[[ Data extract, beginning ]]
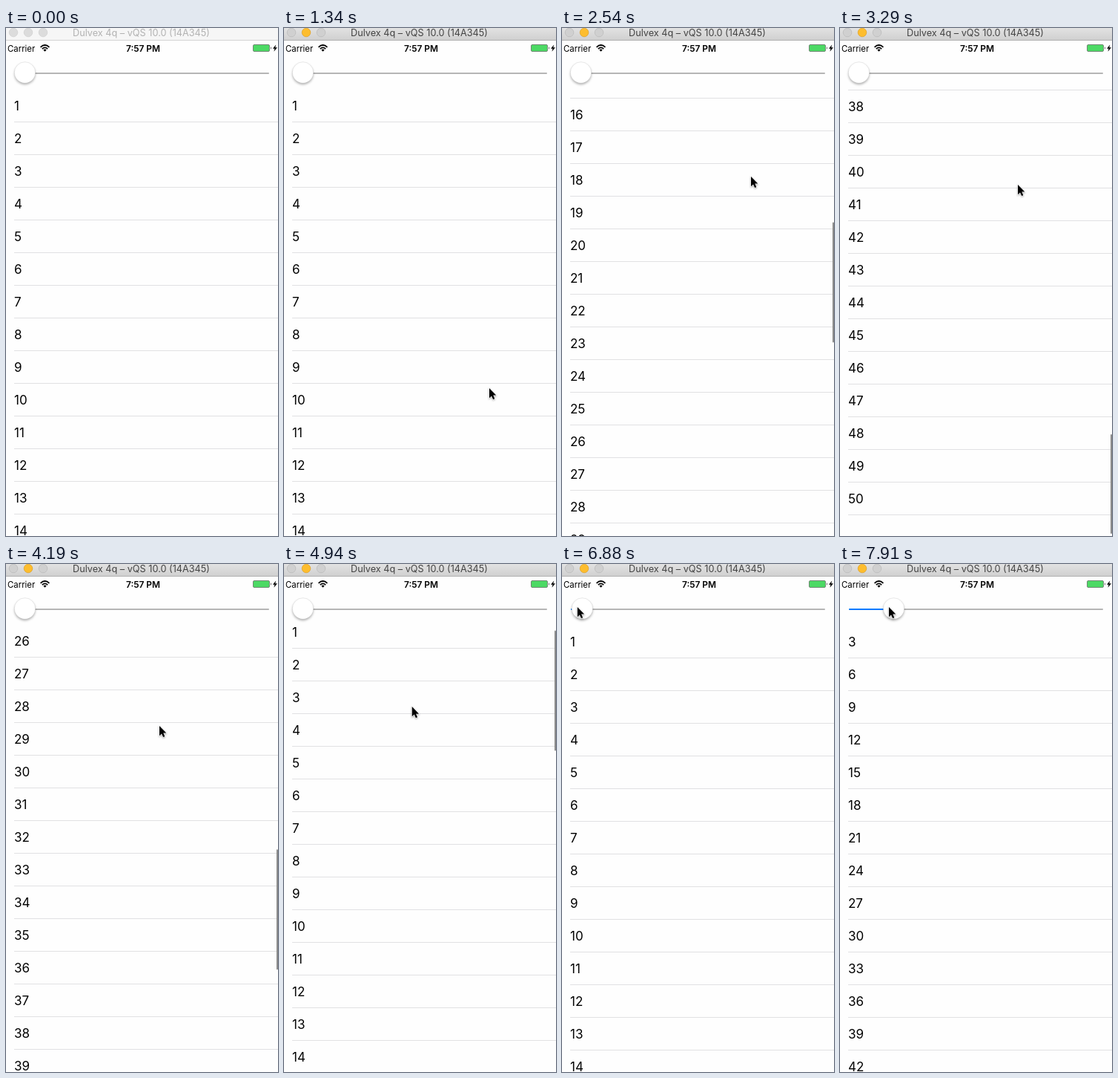
These frames come from a looping animation (367x684 px, 8000 ms). An HTML page:

```html
<!DOCTYPE html>
<html lang="en">
<head>
<meta charset="utf-8">
<title>Times tables</title>
<style>
  html, body { margin: 0; width: 100%; height: 100%; overflow: hidden; background: #fefefe; }
  svg { display: block; width: 367px; height: 684px; font-family: Inter, Roboto, sans-serif; }
  #rows text { font-size: 17px; }
  #rows rect { fill: #e1e1e3; }
  #title { font-size: 12.7px; fill: #b2b2b2; text-anchor: middle; }
  #bar { fill: #f6f6f6; }
  #edge { fill: #d3d3d3; }
  #lights circle { fill: #dcdcdc; stroke: #d0d0d0; stroke-width: .7; }
  .active #title { fill: #434343; }
  .active #bar { fill: url(#metal); }
  .active #edge { fill: #b1b1b1; }
  .active #lights circle { fill: #d0d0d0; stroke: #b9b9b9; }
  .active #lights circle:nth-child(2) { fill: #fdbd2e; stroke: #dfa023; }
  #thumb { filter: drop-shadow(0 2.5px 1.5px rgba(0, 0, 0, .28)); }
  #cursor { filter: drop-shadow(0 1px 1px rgba(0, 0, 0, .35)); }
</style>
</head>
<body>
<svg id="stage" viewBox="0 0 367 684">
  <defs>
    <linearGradient id="metal" x2="0" y2="1">
      <stop stop-color="#e2e2e2"/><stop offset="1" stop-color="#d0d0d0"/>
    </linearGradient>
    <clipPath id="table"><rect y="83" width="367" height="601"/></clipPath>
  </defs>
  <rect width="367" height="684" fill="#fefefe"/>

  <rect id="bar" width="367" height="16"/>
  <rect id="edge" y="16" width="367" height="1"/>
  <g id="lights">
    <circle cx="10" cy="6" r="5.8"/><circle cx="30" cy="6" r="5.8"/><circle cx="50" cy="6" r="5.8"/>
  </g>
  <text id="title" x="182.5" y="11">Dulvex 4q – vQS 10.0 (14A345)</text>

  <text x="2" y="31.5" font-size="11.4">Carrier</text>
  <g fill="none" stroke="#000" stroke-width="1.8">
    <path d="M46.6 25.8Q52.5 20.3 58.4 25.8M48.8 28.1Q52.5 24.7 56.2 28.1"/>
    <path d="M50.4 29.6Q52.5 27.6 54.6 29.6L52.5 31.8Z" fill="#000" stroke="none"/>
  </g>
  <text x="185" y="31.5" font-size="11.9" font-weight="600" text-anchor="middle">7:57 PM</text>
  <rect x="333.5" y="22.5" width="22" height="9" rx="1.5" fill="#4cd964" stroke="#6b7d6e" stroke-width=".9"/>
  <path d="M357 25Q358.5 27 357 29Z"/>
  <path d="M364.2 22.5L360 27.7H362.5L361.5 31.8L366 26.2H363.3Z"/>

  <rect x="12" y="60" width="343" height="2" rx="1" fill="#b5b5b5"/>
  <rect id="fill" x="12" y="60" width="14" height="2" rx="1" fill="#007aff"/>
  <circle id="thumb" cy="60" r="14.2" fill="#fff" stroke="#000" stroke-opacity=".15" stroke-width=".6"/>

  <g clip-path="url(#table)"><g id="rows"></g></g>
  <rect id="scroller" x="365" width="2" rx="1" fill="#8c8c8c"/>
  <path id="cursor" d="M0 0V13.2L3 10.4L5.1 15.1L7.3 14.2L5.3 9.6H9.3Z"
        stroke="#fff" stroke-width="1.1" paint-order="stroke"/>
</svg>
<script>
const LOOP = 8000, FIRST = 300, LAST = 7910, ACTIVATE = 750;
const ROWS = 50, PITCH = 44, TOP = 83, VIEW = 601;
const MAX_SCROLL = ROWS * PITCH - VIEW;
const GLIDE = 500, BOUNCE = 28.8, BOUNCE_PEAK = 120;
const THUMB_START = 25.5, GRAB_SLIDER = 6730, GRIP = 6.5;

const beats = [[FIRST, 1340, 7], [1340, 5680, 29], [5680, LAST, 15]];

// Where the pointer turns or rests: [time, x, y]
const pointer = [[300, 356, 440], [1340, 277, 485], [2090, 271, 490], [2540, 255, 200],
  [3290, 240, 211], [3890, 214, 104], [4190, 207, 218], [5090, 170, 190],
  [5680, 45, 74], [6580, 19, 58], [GRAB_SLIDER, 19, 58], [LAST, 66, 58]];

const $ = id => document.getElementById(id);
const set = (el, attrs) => Object.entries(attrs).forEach(([k, v]) => el.setAttribute(k, v));
const clamp = (v, lo = 0, hi = 1) => Math.min(Math.max(v, lo), hi);
const progress = (t, from, to) => clamp((t - from) / (to - from));
const smooth = u => u * u * (3 - 2 * u);

// Holds each picture until the next 10 ms-aligned capture.
function snap(t) {
  if (t < FIRST) return 0;
  let shown = FIRST;
  for (const [from, to, steps] of beats) {
    for (let i = 1; i <= steps; i++) {
      const time = Math.ceil((from + (to - from) * i / steps) / 10 - 1e-6) * 10;
      if (time > t) return shown;
      shown = time;
    }
  }
  return shown;
}

function pointerAt(t) {
  const i = clamp(pointer.findLastIndex(key => key[0] <= t), 0, pointer.length - 2);
  const [from, x, y] = pointer[i], [to, nextX, nextY] = pointer[i + 1];
  const u = smooth(progress(t, from, to));
  return [x + (nextX - x) * u, y + (nextY - y) * u];
}

// Accelerating drag, decaying glide, then a soft bounce past the edge.
function flick(t, { grab, release, from, dragged, reach, edge }) {
  const thrown = from + dragged;
  if (t < release) return from + dragged * progress(t, grab, release) ** 2;
  const hit = release - GLIDE * Math.log(1 - (edge - thrown) / reach);
  if (t < hit) return thrown + reach * (1 - Math.exp((release - t) / GLIDE));
  const x = (t - hit) / BOUNCE_PEAK;
  return edge + Math.sign(reach) * BOUNCE * x * Math.exp(1 - x);
}

const down = { grab: 2090, release: 2540, from: 0, dragged: 648, reach: 1360, edge: MAX_SCROLL };
const back = { grab: 3890, release: 4190, from: MAX_SCROLL, dragged: -498, reach: -1400, edge: 0 };

const labels = Array.from({ length: ROWS }, (_, i) => {
  const add = (tag, attrs) => {
    const el = document.createElementNS($("stage").namespaceURI, tag);
    set(el, attrs);
    return $("rows").appendChild(el);
  };
  const y = TOP + i * PITCH;
  add("rect", { x: 11, y: y + PITCH - 1, width: 356, height: 1 });
  return add("text", { x: 11, y: y + 27.5 });
});

let shownFactor = 0;
function showFactor(factor) {
  if (factor === shownFactor) return;
  shownFactor = factor;
  labels.forEach((label, i) => label.textContent = (i + 1) * factor);
}

function draw(t) {
  const [x, y] = pointerAt(t);
  $("stage").classList.toggle("active", t >= ACTIVATE);
  set($("cursor"), {
    transform: `translate(${x} ${y})`,
    visibility: t < FIRST ? "hidden" : "visible"
  });

  const scroll = Math.round(flick(t, t < back.grab ? down : back));
  set($("rows"), { transform: `translate(0 ${-scroll})` });

  const inside = clamp(scroll, 0, MAX_SCROLL), over = scroll - inside;
  set($("scroller"), {
    y: TOP + 3 + inside / MAX_SCROLL * 433 + Math.max(over, 0),
    height: 162 - Math.abs(over),
    opacity: progress(t, down.grab, 2240) - progress(t, 5830, 6130)
  });

  const thumb = t < GRAB_SLIDER ? THUMB_START : x + GRIP;
  set($("thumb"), { cx: thumb });
  set($("fill"), { width: thumb - 12 });
  showFactor(Math.floor(1 + (thumb - THUMB_START) / 315 * 19));
}

const start = performance.now();
function tick() {
  draw(snap((performance.now() - start) % LOOP));
  requestAnimationFrame(tick);
}
tick();
</script>
</body>
</html>
```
[[ Data extract, end ]]
▸ Instructions to follow
Write out the listing again word for word, but without its pictures.

▸ Task response
These frames come from a looping animation (367x684 px, 8000 ms). An HTML page:

```html
<!DOCTYPE html>
<html lang="en">
<head>
<meta charset="utf-8">
<title>Times tables</title>
<style>
  html, body { margin: 0; width: 100%; height: 100%; overflow: hidden; background: #fefefe; }
  svg { display: block; width: 367px; height: 684px; font-family: Inter, Roboto, sans-serif; }
  #rows text { font-size: 17px; }
  #rows rect { fill: #e1e1e3; }
  #title { font-size: 12.7px; fill: #b2b2b2; text-anchor: middle; }
  #bar { fill: #f6f6f6; }
  #edge { fill: #d3d3d3; }
  #lights circle { fill: #dcdcdc; stroke: #d0d0d0; stroke-width: .7; }
  .active #title { fill: #434343; }
  .active #bar { fill: url(#metal); }
  .active #edge { fill: #b1b1b1; }
  .active #lights circle { fill: #d0d0d0; stroke: #b9b9b9; }
  .active #lights circle:nth-child(2) { fill: #fdbd2e; stroke: #dfa023; }
  #thumb { filter: drop-shadow(0 2.5px 1.5px rgba(0, 0, 0, .28)); }
  #cursor { filter: drop-shadow(0 1px 1px rgba(0, 0, 0, .35)); }
</style>
</head>
<body>
<svg id="stage" viewBox="0 0 367 684">
  <defs>
    <linearGradient id="metal" x2="0" y2="1">
      <stop stop-color="#e2e2e2"/><stop offset="1" stop-color="#d0d0d0"/>
    </linearGradient>
    <clipPath id="table"><rect y="83" width="367" height="601"/></clipPath>
  </defs>
  <rect width="367" height="684" fill="#fefefe"/>

  <rect id="bar" width="367" height="16"/>
  <rect id="edge" y="16" width="367" height="1"/>
  <g id="lights">
    <circle cx="10" cy="6" r="5.8"/><circle cx="30" cy="6" r="5.8"/><circle cx="50" cy="6" r="5.8"/>
  </g>
  <text id="title" x="182.5" y="11">Dulvex 4q – vQS 10.0 (14A345)</text>

  <text x="2" y="31.5" font-size="11.4">Carrier</text>
  <g fill="none" stroke="#000" stroke-width="1.8">
    <path d="M46.6 25.8Q52.5 20.3 58.4 25.8M48.8 28.1Q52.5 24.7 56.2 28.1"/>
    <path d="M50.4 29.6Q52.5 27.6 54.6 29.6L52.5 31.8Z" fill="#000" stroke="none"/>
  </g>
  <text x="185" y="31.5" font-size="11.9" font-weight="600" text-anchor="middle">7:57 PM</text>
  <rect x="333.5" y="22.5" width="22" height="9" rx="1.5" fill="#4cd964" stroke="#6b7d6e" stroke-width=".9"/>
  <path d="M357 25Q358.5 27 357 29Z"/>
  <path d="M364.2 22.5L360 27.7H362.5L361.5 31.8L366 26.2H363.3Z"/>

  <rect x="12" y="60" width="343" height="2" rx="1" fill="#b5b5b5"/>
  <rect id="fill" x="12" y="60" width="14" height="2" rx="1" fill="#007aff"/>
  <circle id="thumb" cy="60" r="14.2" fill="#fff" stroke="#000" stroke-opacity=".15" stroke-width=".6"/>

  <g clip-path="url(#table)"><g id="rows"></g></g>
  <rect id="scroller" x="365" width="2" rx="1" fill="#8c8c8c"/>
  <path id="cursor" d="M0 0V13.2L3 10.4L5.1 15.1L7.3 14.2L5.3 9.6H9.3Z"
        stroke="#fff" stroke-width="1.1" paint-order="stroke"/>
</svg>
<script>
const LOOP = 8000, FIRST = 300, LAST = 7910, ACTIVATE = 750;
const ROWS = 50, PITCH = 44, TOP = 83, VIEW = 601;
const MAX_SCROLL = ROWS * PITCH - VIEW;
const GLIDE = 500, BOUNCE = 28.8, BOUNCE_PEAK = 120;
const THUMB_START = 25.5, GRAB_SLIDER = 6730, GRIP = 6.5;

const beats = [[FIRST, 1340, 7], [1340, 5680, 29], [5680, LAST, 15]];

// Where the pointer turns or rests: [time, x, y]
const pointer = [[300, 356, 440], [1340, 277, 485], [2090, 271, 490], [2540, 255, 200],
  [3290, 240, 211], [3890, 214, 104], [4190, 207, 218], [5090, 170, 190],
  [5680, 45, 74], [6580, 19, 58], [GRAB_SLIDER, 19, 58], [LAST, 66, 58]];

const $ = id => document.getElementById(id);
const set = (el, attrs) => Object.entries(attrs).forEach(([k, v]) => el.setAttribute(k, v));
const clamp = (v, lo = 0, hi = 1) => Math.min(Math.max(v, lo), hi);
const progress = (t, from, to) => clamp((t - from) / (to - from));
const smooth = u => u * u * (3 - 2 * u);

// Holds each picture until the next 10 ms-aligned capture.
function snap(t) {
  if (t < FIRST) return 0;
  let shown = FIRST;
  for (const [from, to, steps] of beats) {
    for (let i = 1; i <= steps; i++) {
      const time = Math.ceil((from + (to - from) * i / steps) / 10 - 1e-6) * 10;
      if (time > t) return shown;
      shown = time;
    }
  }
  return shown;
}

function pointerAt(t) {
  const i = clamp(pointer.findLastIndex(key => key[0] <= t), 0, pointer.length - 2);
  const [from, x, y] = pointer[i], [to, nextX, nextY] = pointer[i + 1];
  const u = smooth(progress(t, from, to));
  return [x + (nextX - x) * u, y + (nextY - y) * u];
}

// Accelerating drag, decaying glide, then a soft bounce past the edge.
function flick(t, { grab, release, from, dragged, reach, edge }) {
  const thrown = from + dragged;
  if (t < release) return from + dragged * progress(t, grab, release) ** 2;
  const hit = release - GLIDE * Math.log(1 - (edge - thrown) / reach);
  if (t < hit) return thrown + reach * (1 - Math.exp((release - t) / GLIDE));
  const x = (t - hit) / BOUNCE_PEAK;
  return edge + Math.sign(reach) * BOUNCE * x * Math.exp(1 - x);
}

const down = { grab: 2090, release: 2540, from: 0, dragged: 648, reach: 1360, edge: MAX_SCROLL };
const back = { grab: 3890, release: 4190, from: MAX_SCROLL, dragged: -498, reach: -1400, edge: 0 };

const labels = Array.from({ length: ROWS }, (_, i) => {
  const add = (tag, attrs) => {
    const el = document.createElementNS($("stage").namespaceURI, tag);
    set(el, attrs);
    return $("rows").appendChild(el);
  };
  const y = TOP + i * PITCH;
  add("rect", { x: 11, y: y + PITCH - 1, width: 356, height: 1 });
  return add("text", { x: 11, y: y + 27.5 });
});

let shownFactor = 0;
function showFactor(factor) {
  if (factor === shownFactor) return;
  shownFactor = factor;
  labels.forEach((label, i) => label.textContent = (i + 1) * factor);
}

function draw(t) {
  const [x, y] = pointerAt(t);
  $("stage").classList.toggle("active", t >= ACTIVATE);
  set($("cursor"), {
    transform: `translate(${x} ${y})`,
    visibility: t < FIRST ? "hidden" : "visible"
  });

  const scroll = Math.round(flick(t, t < back.grab ? down : back));
  set($("rows"), { transform: `translate(0 ${-scroll})` });

  const inside = clamp(scroll, 0, MAX_SCROLL), over = scroll - inside;
  set($("scroller"), {
    y: TOP + 3 + inside / MAX_SCROLL * 433 + Math.max(over, 0),
    height: 162 - Math.abs(over),
    opacity: progress(t, down.grab, 2240) - progress(t, 5830, 6130)
  });

  const thumb = t < GRAB_SLIDER ? THUMB_START : x + GRIP;
  set($("thumb"), { cx: thumb });
  set($("fill"), { width: thumb - 12 });
  showFactor(Math.floor(1 + (thumb - THUMB_START) / 315 * 19));
}

const start = performance.now();
function tick() {
  draw(snap((performance.now() - start) % LOOP));
  requestAnimationFrame(tick);
}
tick();
</script>
</body>
</html>
```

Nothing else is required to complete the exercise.